• _AVAILABLE DATA_:
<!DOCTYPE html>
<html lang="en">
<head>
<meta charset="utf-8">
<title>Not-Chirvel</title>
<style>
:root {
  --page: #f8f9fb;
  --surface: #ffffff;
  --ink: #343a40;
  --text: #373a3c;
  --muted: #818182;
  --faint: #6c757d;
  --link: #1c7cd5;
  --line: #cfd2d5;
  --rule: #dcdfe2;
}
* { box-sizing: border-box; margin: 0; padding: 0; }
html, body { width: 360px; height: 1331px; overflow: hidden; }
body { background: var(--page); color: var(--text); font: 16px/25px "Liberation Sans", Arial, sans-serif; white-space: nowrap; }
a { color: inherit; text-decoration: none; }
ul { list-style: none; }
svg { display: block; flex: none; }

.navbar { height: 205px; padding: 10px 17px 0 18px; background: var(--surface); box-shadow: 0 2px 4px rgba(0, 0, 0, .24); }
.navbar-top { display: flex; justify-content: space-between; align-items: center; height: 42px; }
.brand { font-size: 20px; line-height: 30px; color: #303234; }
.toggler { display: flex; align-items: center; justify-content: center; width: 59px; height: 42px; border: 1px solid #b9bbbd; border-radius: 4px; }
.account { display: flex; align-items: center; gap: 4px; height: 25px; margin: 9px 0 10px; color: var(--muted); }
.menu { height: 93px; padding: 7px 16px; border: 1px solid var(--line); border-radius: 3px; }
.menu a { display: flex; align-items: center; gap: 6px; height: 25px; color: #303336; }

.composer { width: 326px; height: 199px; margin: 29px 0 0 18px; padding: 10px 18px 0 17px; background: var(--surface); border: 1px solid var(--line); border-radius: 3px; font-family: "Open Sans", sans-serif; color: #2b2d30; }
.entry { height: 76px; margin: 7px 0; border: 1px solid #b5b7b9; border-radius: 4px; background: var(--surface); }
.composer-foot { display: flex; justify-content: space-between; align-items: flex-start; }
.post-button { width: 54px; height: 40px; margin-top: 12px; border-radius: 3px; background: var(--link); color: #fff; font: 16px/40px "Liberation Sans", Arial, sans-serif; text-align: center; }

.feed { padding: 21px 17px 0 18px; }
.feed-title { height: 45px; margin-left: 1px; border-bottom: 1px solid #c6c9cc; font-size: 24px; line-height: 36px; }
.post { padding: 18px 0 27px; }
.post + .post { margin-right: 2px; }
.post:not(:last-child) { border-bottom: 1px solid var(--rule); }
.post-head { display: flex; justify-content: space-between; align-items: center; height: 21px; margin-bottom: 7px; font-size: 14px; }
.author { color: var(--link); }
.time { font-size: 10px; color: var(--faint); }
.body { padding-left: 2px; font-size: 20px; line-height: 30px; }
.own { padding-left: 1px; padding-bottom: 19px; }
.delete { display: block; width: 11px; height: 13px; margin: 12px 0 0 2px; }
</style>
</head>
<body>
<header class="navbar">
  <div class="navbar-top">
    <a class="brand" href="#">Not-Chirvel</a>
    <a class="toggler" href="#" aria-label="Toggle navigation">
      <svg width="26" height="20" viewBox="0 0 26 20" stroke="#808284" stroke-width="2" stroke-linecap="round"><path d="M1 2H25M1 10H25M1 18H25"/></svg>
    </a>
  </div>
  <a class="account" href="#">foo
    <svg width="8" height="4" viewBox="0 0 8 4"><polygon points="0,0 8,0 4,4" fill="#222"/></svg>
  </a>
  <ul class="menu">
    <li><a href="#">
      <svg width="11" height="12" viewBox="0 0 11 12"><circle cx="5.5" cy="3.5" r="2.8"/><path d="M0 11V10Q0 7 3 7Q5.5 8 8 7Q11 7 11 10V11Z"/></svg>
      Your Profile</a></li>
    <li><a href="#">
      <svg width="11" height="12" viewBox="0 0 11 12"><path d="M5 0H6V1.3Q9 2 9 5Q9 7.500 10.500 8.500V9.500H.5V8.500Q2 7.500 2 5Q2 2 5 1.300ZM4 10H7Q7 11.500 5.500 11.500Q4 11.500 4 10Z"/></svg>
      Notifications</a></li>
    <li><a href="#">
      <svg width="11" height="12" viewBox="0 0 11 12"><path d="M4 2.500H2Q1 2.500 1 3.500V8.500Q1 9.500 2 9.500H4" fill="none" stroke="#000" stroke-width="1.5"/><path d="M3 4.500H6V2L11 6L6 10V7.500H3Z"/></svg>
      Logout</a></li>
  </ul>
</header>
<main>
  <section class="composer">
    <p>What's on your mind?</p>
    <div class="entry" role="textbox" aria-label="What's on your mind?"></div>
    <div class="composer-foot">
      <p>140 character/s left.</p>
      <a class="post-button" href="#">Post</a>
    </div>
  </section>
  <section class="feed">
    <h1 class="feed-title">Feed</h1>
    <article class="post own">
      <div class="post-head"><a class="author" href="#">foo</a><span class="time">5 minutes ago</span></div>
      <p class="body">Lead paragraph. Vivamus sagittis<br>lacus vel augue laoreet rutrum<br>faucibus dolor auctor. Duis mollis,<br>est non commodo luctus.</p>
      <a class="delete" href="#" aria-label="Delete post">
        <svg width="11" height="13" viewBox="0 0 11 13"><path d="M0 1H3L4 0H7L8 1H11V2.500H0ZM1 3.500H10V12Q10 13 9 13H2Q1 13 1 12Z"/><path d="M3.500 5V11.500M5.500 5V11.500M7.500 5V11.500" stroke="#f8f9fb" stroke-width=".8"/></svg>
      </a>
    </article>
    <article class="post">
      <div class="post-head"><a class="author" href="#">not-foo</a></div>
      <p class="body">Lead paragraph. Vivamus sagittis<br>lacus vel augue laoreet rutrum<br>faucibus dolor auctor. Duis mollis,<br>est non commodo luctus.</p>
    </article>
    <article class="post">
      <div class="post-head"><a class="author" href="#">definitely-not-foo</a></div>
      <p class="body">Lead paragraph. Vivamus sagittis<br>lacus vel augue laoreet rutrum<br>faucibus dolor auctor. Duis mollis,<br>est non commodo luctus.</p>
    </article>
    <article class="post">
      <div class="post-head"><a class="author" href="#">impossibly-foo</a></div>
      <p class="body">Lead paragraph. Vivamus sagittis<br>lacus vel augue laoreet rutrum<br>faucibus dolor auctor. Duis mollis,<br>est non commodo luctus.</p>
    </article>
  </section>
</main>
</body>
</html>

• _EXERCISE DETAILS_: An exact reproduction of the listing is required, covering every entry.

• _ANSWER TO THE PROBLEM_:
<!DOCTYPE html>
<html lang="en">
<head>
<meta charset="utf-8">
<title>Not-Chirvel</title>
<style>
:root {
  --page: #f8f9fb;
  --surface: #ffffff;
  --ink: #343a40;
  --text: #373a3c;
  --muted: #818182;
  --faint: #6c757d;
  --link: #1c7cd5;
  --line: #cfd2d5;
  --rule: #dcdfe2;
}
* { box-sizing: border-box; margin: 0; padding: 0; }
html, body { width: 360px; height: 1331px; overflow: hidden; }
body { background: var(--page); color: var(--text); font: 16px/25px "Liberation Sans", Arial, sans-serif; white-space: nowrap; }
a { color: inherit; text-decoration: none; }
ul { list-style: none; }
svg { display: block; flex: none; }

.navbar { height: 205px; padding: 10px 17px 0 18px; background: var(--surface); box-shadow: 0 2px 4px rgba(0, 0, 0, .24); }
.navbar-top { display: flex; justify-content: space-between; align-items: center; height: 42px; }
.brand { font-size: 20px; line-height: 30px; color: #303234; }
.toggler { display: flex; align-items: center; justify-content: center; width: 59px; height: 42px; border: 1px solid #b9bbbd; border-radius: 4px; }
.account { display: flex; align-items: center; gap: 4px; height: 25px; margin: 9px 0 10px; color: var(--muted); }
.menu { height: 93px; padding: 7px 16px; border: 1px solid var(--line); border-radius: 3px; }
.menu a { display: flex; align-items: center; gap: 6px; height: 25px; color: #303336; }

.composer { width: 326px; height: 199px; margin: 29px 0 0 18px; padding: 10px 18px 0 17px; background: var(--surface); border: 1px solid var(--line); border-radius: 3px; font-family: "Open Sans", sans-serif; color: #2b2d30; }
.entry { height: 76px; margin: 7px 0; border: 1px solid #b5b7b9; border-radius: 4px; background: var(--surface); }
.composer-foot { display: flex; justify-content: space-between; align-items: flex-start; }
.post-button { width: 54px; height: 40px; margin-top: 12px; border-radius: 3px; background: var(--link); color: #fff; font: 16px/40px "Liberation Sans", Arial, sans-serif; text-align: center; }

.feed { padding: 21px 17px 0 18px; }
.feed-title { height: 45px; margin-left: 1px; border-bottom: 1px solid #c6c9cc; font-size: 24px; line-height: 36px; }
.post { padding: 18px 0 27px; }
.post + .post { margin-right: 2px; }
.post:not(:last-child) { border-bottom: 1px solid var(--rule); }
.post-head { display: flex; justify-content: space-between; align-items: center; height: 21px; margin-bottom: 7px; font-size: 14px; }
.author { color: var(--link); }
.time { font-size: 10px; color: var(--faint); }
.body { padding-left: 2px; font-size: 20px; line-height: 30px; }
.own { padding-left: 1px; padding-bottom: 19px; }
.delete { display: block; width: 11px; height: 13px; margin: 12px 0 0 2px; }
</style>
</head>
<body>
<header class="navbar">
  <div class="navbar-top">
    <a class="brand" href="#">Not-Chirvel</a>
    <a class="toggler" href="#" aria-label="Toggle navigation">
      <svg width="26" height="20" viewBox="0 0 26 20" stroke="#808284" stroke-width="2" stroke-linecap="round"><path d="M1 2H25M1 10H25M1 18H25"/></svg>
    </a>
  </div>
  <a class="account" href="#">foo
    <svg width="8" height="4" viewBox="0 0 8 4"><polygon points="0,0 8,0 4,4" fill="#222"/></svg>
  </a>
  <ul class="menu">
    <li><a href="#">
      <svg width="11" height="12" viewBox="0 0 11 12"><circle cx="5.5" cy="3.5" r="2.8"/><path d="M0 11V10Q0 7 3 7Q5.5 8 8 7Q11 7 11 10V11Z"/></svg>
      Your Profile</a></li>
    <li><a href="#">
      <svg width="11" height="12" viewBox="0 0 11 12"><path d="M5 0H6V1.3Q9 2 9 5Q9 7.500 10.500 8.500V9.500H.5V8.500Q2 7.500 2 5Q2 2 5 1.300ZM4 10H7Q7 11.500 5.500 11.500Q4 11.500 4 10Z"/></svg>
      Notifications</a></li>
    <li><a href="#">
      <svg width="11" height="12" viewBox="0 0 11 12"><path d="M4 2.500H2Q1 2.500 1 3.500V8.500Q1 9.500 2 9.500H4" fill="none" stroke="#000" stroke-width="1.5"/><path d="M3 4.500H6V2L11 6L6 10V7.500H3Z"/></svg>
      Logout</a></li>
  </ul>
</header>
<main>
  <section class="composer">
    <p>What's on your mind?</p>
    <div class="entry" role="textbox" aria-label="What's on your mind?"></div>
    <div class="composer-foot">
      <p>140 character/s left.</p>
      <a class="post-button" href="#">Post</a>
    </div>
  </section>
  <section class="feed">
    <h1 class="feed-title">Feed</h1>
    <article class="post own">
      <div class="post-head"><a class="author" href="#">foo</a><span class="time">5 minutes ago</span></div>
      <p class="body">Lead paragraph. Vivamus sagittis<br>lacus vel augue laoreet rutrum<br>faucibus dolor auctor. Duis mollis,<br>est non commodo luctus.</p>
      <a class="delete" href="#" aria-label="Delete post">
        <svg width="11" height="13" viewBox="0 0 11 13"><path d="M0 1H3L4 0H7L8 1H11V2.500H0ZM1 3.500H10V12Q10 13 9 13H2Q1 13 1 12Z"/><path d="M3.500 5V11.500M5.500 5V11.500M7.500 5V11.500" stroke="#f8f9fb" stroke-width=".8"/></svg>
      </a>
    </article>
    <article class="post">
      <div class="post-head"><a class="author" href="#">not-foo</a></div>
      <p class="body">Lead paragraph. Vivamus sagittis<br>lacus vel augue laoreet rutrum<br>faucibus dolor auctor. Duis mollis,<br>est non commodo luctus.</p>
    </article>
    <article class="post">
      <div class="post-head"><a class="author" href="#">definitely-not-foo</a></div>
      <p class="body">Lead paragraph. Vivamus sagittis<br>lacus vel augue laoreet rutrum<br>faucibus dolor auctor. Duis mollis,<br>est non commodo luctus.</p>
    </article>
    <article class="post">
      <div class="post-head"><a class="author" href="#">impossibly-foo</a></div>
      <p class="body">Lead paragraph. Vivamus sagittis<br>lacus vel augue laoreet rutrum<br>faucibus dolor auctor. Duis mollis,<br>est non commodo luctus.</p>
    </article>
  </section>
</main>
</body>
</html>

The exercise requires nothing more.